Vitamin D seems to be touted as a wonder pill everywhere in the media lately. The truth is we do not yet have conclusive proof that vitamin D deficiencies cause disease, but it is an area ripe for research. Unfortunately, we’ve been here before with other nutrients, where promising observational data was not borne out by subsequent clinical trials.
We do have preliminary data suggesting that vitamin D can be of benefit in the prevention of some cancers, insulin resistance, vascular conditions and gastrointestinal health. Until we have stronger evidence one way or another, as physicians, we should be honest with patients about the current state of evidence and help them to make an informed decision on the use of vitamin D supplements.
Are you at risk?
The Institute of Medicine (IOM) found that the majority of Americans are getting sufficient vitamin D, which can be consumed through fortified dairy foods, orange juice, fatty fish, and D-containing dietary supplements, or produced by the skin during sun exposure.
While most U.S. adults may achieve reasonable blood levels of vitamin D through diet and sun light, national data show that persons with darker skin, particularly African Americans, commonly have D levels believed to be suboptimal.
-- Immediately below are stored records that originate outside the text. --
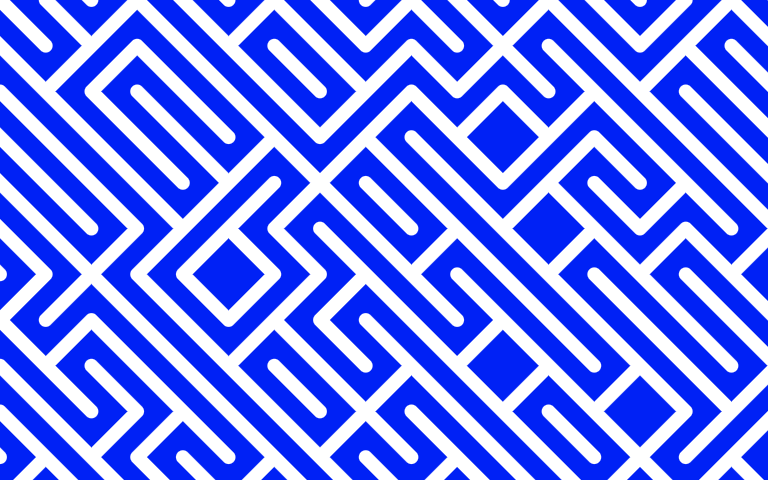
This pattern is drawn by a Shadertoy shader. Its source:

```glsl
// Diagonal maze: each grid cell holds one of two round-capped diagonal strokes.

#define ROWS 10.5          // cells over the canvas height
#define STROKE_WIDTH 0.302 // in cells
#define RISING_SHARE 0.27  // part of the strokes that lean like a slash
#define SEED 41u
#define GROUND vec3(0.0, 0.13, 0.96)
#define STROKE vec3(1.0)

// Integer hash of a cell, 0 to 1
float hashCell(ivec2 cell) {
    uvec2 q = uvec2(cell + 64) * uvec2(1597u, 3571u) + SEED;
    uint h = (q.x ^ (q.y << 8)) * 40503u + q.y;
    h ^= h >> 15;
    h *= 739397u;
    h ^= h >> 13;
    h *= 668265u;
    h ^= h >> 16;
    return float(h & 65535u) / 65536.0;
}

float segmentDistance(vec2 p, vec2 a, vec2 b) {
    vec2 ab = b - a;
    float t = clamp(dot(p - a, ab) / dot(ab, ab), 0.0, 1.0);
    return length(p - a - t * ab);
}

// Distance to the nearest stroke; neighbours count because caps overlap cells
float mazeDistance(vec2 p) {
    vec2 base = floor(p);
    float nearest = 10.0;
    for (int y = -1; y <= 1; y++) {
        for (int x = -1; x <= 1; x++) {
            vec2 cell = base + vec2(x, y);
            float rising = step(hashCell(ivec2(cell)), RISING_SHARE);
            vec2 top = cell + vec2(rising, 0.0);
            vec2 bottom = cell + vec2(1.0 - rising, 1.0);
            nearest = min(nearest, segmentDistance(p, top, bottom));
        }
    }
    return nearest - 0.5 * STROKE_WIDTH;
}

void mainImage(out vec4 fragColor, in vec2 fragCoord) {
    // Grid hangs from the top left corner, y pointing down
    float pixel = ROWS / iResolution.y;
    vec2 p = vec2(fragCoord.x, iResolution.y - fragCoord.y) * pixel;

    // Edge blended over about one pixel
    float coverage = clamp(0.5 - mazeDistance(p) / (1.1 * pixel), 0.0, 1.0);
    fragColor = vec4(mix(GROUND, STROKE, coverage), 1.0);
}
```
This is particularly true among those who are lactose intolerant and avoid vitamin D fortified milk products. Research is sorely needed among this group to firmly establish optimal levels.
Last year I published an observational study suggesting a link between vitamin D deficiency and a higher number of heart and stroke-related deaths among blacks compared to whites. This study confirms that vitamin D represents one piece of the complex puzzle of race and blood pressure. And, since black-white differences in blood pressure represent thousands of excess deaths due to heart disease and stroke among blacks, simple interventions such as taking vitamin D supplements might have a positive impact on racial disparities.
Studies also performed here at the University of Rochester showed that a lack of vitamin D may explain a higher death rate in colon cancer among blacks compared to whites, and there may be a possible link between lower vitamin D levels among black women and more aggressive breast cancer.
I’m at risk, now what?
The Endocrine Society recommends that people in high-risk groups should be screened for vitamin D deficiencies. These groups are African Americans, obese children and adults, and pregnant and nursing women. The Food and Drug Administration and the IOM recommend the maximum daily dosage of vitamin D for adults as follows:
- Ages 1 to 70 – 600 international units (IU) daily.
- Adults 70 and older – 800 IU to optimize bone health.
- The safe upper limit for everyone older than 8 is 4,000 IU daily.
These doses will resonate differently with health providers and patients. Physicians are most likely to be a bit more conservative in terms of testing for vitamin D deficiencies and prescribing supplements, so you should always discuss this with your doctor.
Kevin Fiscella, M.D., is a professor of Family Medicine at URMC. He is associate director of the Rochester Center to Improve Communication in Health, co-director of Community Engagement for the Rochester Clinical Translational Science Institute, co-director of the Greater Rochester Practice Research Network and HIV Clinical Coordinator for Westside Community Health Center. Dr. Fiscella takes 1,000 units of vitamin D every day.